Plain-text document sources
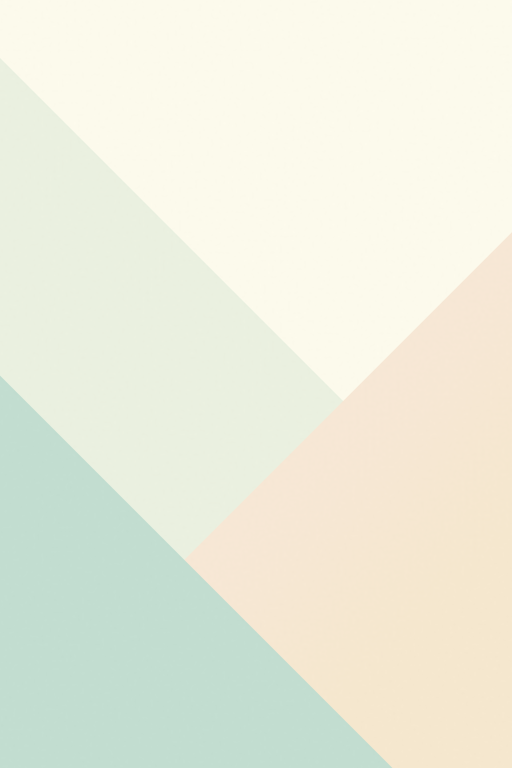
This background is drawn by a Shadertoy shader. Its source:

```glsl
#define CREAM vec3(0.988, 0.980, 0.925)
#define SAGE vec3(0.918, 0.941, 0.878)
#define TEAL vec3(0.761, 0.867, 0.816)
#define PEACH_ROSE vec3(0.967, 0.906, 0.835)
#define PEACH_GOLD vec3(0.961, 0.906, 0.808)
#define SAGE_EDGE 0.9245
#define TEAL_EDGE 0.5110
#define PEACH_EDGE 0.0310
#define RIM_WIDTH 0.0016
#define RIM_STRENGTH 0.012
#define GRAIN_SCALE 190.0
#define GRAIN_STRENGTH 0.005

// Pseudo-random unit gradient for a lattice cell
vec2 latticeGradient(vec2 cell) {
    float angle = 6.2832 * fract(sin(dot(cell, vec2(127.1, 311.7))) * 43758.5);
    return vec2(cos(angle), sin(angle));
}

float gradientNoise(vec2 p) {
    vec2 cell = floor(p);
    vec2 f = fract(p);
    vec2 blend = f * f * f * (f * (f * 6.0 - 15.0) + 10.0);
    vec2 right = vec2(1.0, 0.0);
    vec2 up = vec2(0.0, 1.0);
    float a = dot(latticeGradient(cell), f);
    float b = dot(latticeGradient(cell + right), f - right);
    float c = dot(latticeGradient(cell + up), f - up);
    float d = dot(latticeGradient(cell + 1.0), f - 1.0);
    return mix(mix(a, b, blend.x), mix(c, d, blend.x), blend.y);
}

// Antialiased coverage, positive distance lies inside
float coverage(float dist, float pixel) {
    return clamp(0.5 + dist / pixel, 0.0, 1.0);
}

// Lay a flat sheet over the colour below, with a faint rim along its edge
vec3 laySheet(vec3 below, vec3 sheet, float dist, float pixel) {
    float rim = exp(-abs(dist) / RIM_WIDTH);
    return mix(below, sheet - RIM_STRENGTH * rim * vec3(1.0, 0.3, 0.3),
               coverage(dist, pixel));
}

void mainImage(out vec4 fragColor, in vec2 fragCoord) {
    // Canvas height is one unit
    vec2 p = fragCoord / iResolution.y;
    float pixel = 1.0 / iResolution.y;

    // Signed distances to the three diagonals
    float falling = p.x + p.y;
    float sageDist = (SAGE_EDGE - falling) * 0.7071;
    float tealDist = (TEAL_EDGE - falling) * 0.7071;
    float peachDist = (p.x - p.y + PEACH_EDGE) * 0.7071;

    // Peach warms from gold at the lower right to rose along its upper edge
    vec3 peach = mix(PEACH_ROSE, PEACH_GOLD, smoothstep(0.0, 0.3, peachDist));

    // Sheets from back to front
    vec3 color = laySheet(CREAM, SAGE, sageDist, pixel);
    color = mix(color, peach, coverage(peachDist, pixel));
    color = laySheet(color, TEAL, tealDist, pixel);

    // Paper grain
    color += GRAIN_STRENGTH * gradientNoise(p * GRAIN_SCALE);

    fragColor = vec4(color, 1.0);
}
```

# Task requirements:
Reproduce the data above in full, exactly, with the images removed.

# Your solution:
This background is drawn by a Shadertoy shader. Its source:

```glsl
#define CREAM vec3(0.988, 0.980, 0.925)
#define SAGE vec3(0.918, 0.941, 0.878)
#define TEAL vec3(0.761, 0.867, 0.816)
#define PEACH_ROSE vec3(0.967, 0.906, 0.835)
#define PEACH_GOLD vec3(0.961, 0.906, 0.808)
#define SAGE_EDGE 0.9245
#define TEAL_EDGE 0.5110
#define PEACH_EDGE 0.0310
#define RIM_WIDTH 0.0016
#define RIM_STRENGTH 0.012
#define GRAIN_SCALE 190.0
#define GRAIN_STRENGTH 0.005

// Pseudo-random unit gradient for a lattice cell
vec2 latticeGradient(vec2 cell) {
    float angle = 6.2832 * fract(sin(dot(cell, vec2(127.1, 311.7))) * 43758.5);
    return vec2(cos(angle), sin(angle));
}

float gradientNoise(vec2 p) {
    vec2 cell = floor(p);
    vec2 f = fract(p);
    vec2 blend = f * f * f * (f * (f * 6.0 - 15.0) + 10.0);
    vec2 right = vec2(1.0, 0.0);
    vec2 up = vec2(0.0, 1.0);
    float a = dot(latticeGradient(cell), f);
    float b = dot(latticeGradient(cell + right), f - right);
    float c = dot(latticeGradient(cell + up), f - up);
    float d = dot(latticeGradient(cell + 1.0), f - 1.0);
    return mix(mix(a, b, blend.x), mix(c, d, blend.x), blend.y);
}

// Antialiased coverage, positive distance lies inside
float coverage(float dist, float pixel) {
    return clamp(0.5 + dist / pixel, 0.0, 1.0);
}

// Lay a flat sheet over the colour below, with a faint rim along its edge
vec3 laySheet(vec3 below, vec3 sheet, float dist, float pixel) {
    float rim = exp(-abs(dist) / RIM_WIDTH);
    return mix(below, sheet - RIM_STRENGTH * rim * vec3(1.0, 0.3, 0.3),
               coverage(dist, pixel));
}

void mainImage(out vec4 fragColor, in vec2 fragCoord) {
    // Canvas height is one unit
    vec2 p = fragCoord / iResolution.y;
    float pixel = 1.0 / iResolution.y;

    // Signed distances to the three diagonals
    float falling = p.x + p.y;
    float sageDist = (SAGE_EDGE - falling) * 0.7071;
    float tealDist = (TEAL_EDGE - falling) * 0.7071;
    float peachDist = (p.x - p.y + PEACH_EDGE) * 0.7071;

    // Peach warms from gold at the lower right to rose along its upper edge
    vec3 peach = mix(PEACH_ROSE, PEACH_GOLD, smoothstep(0.0, 0.3, peachDist));

    // Sheets from back to front
    vec3 color = laySheet(CREAM, SAGE, sageDist, pixel);
    color = mix(color, peach, coverage(peachDist, pixel));
    color = laySheet(color, TEAL, tealDist, pixel);

    // Paper grain
    color += GRAIN_STRENGTH * gradientNoise(p * GRAIN_SCALE);

    fragColor = vec4(color, 1.0);
}
```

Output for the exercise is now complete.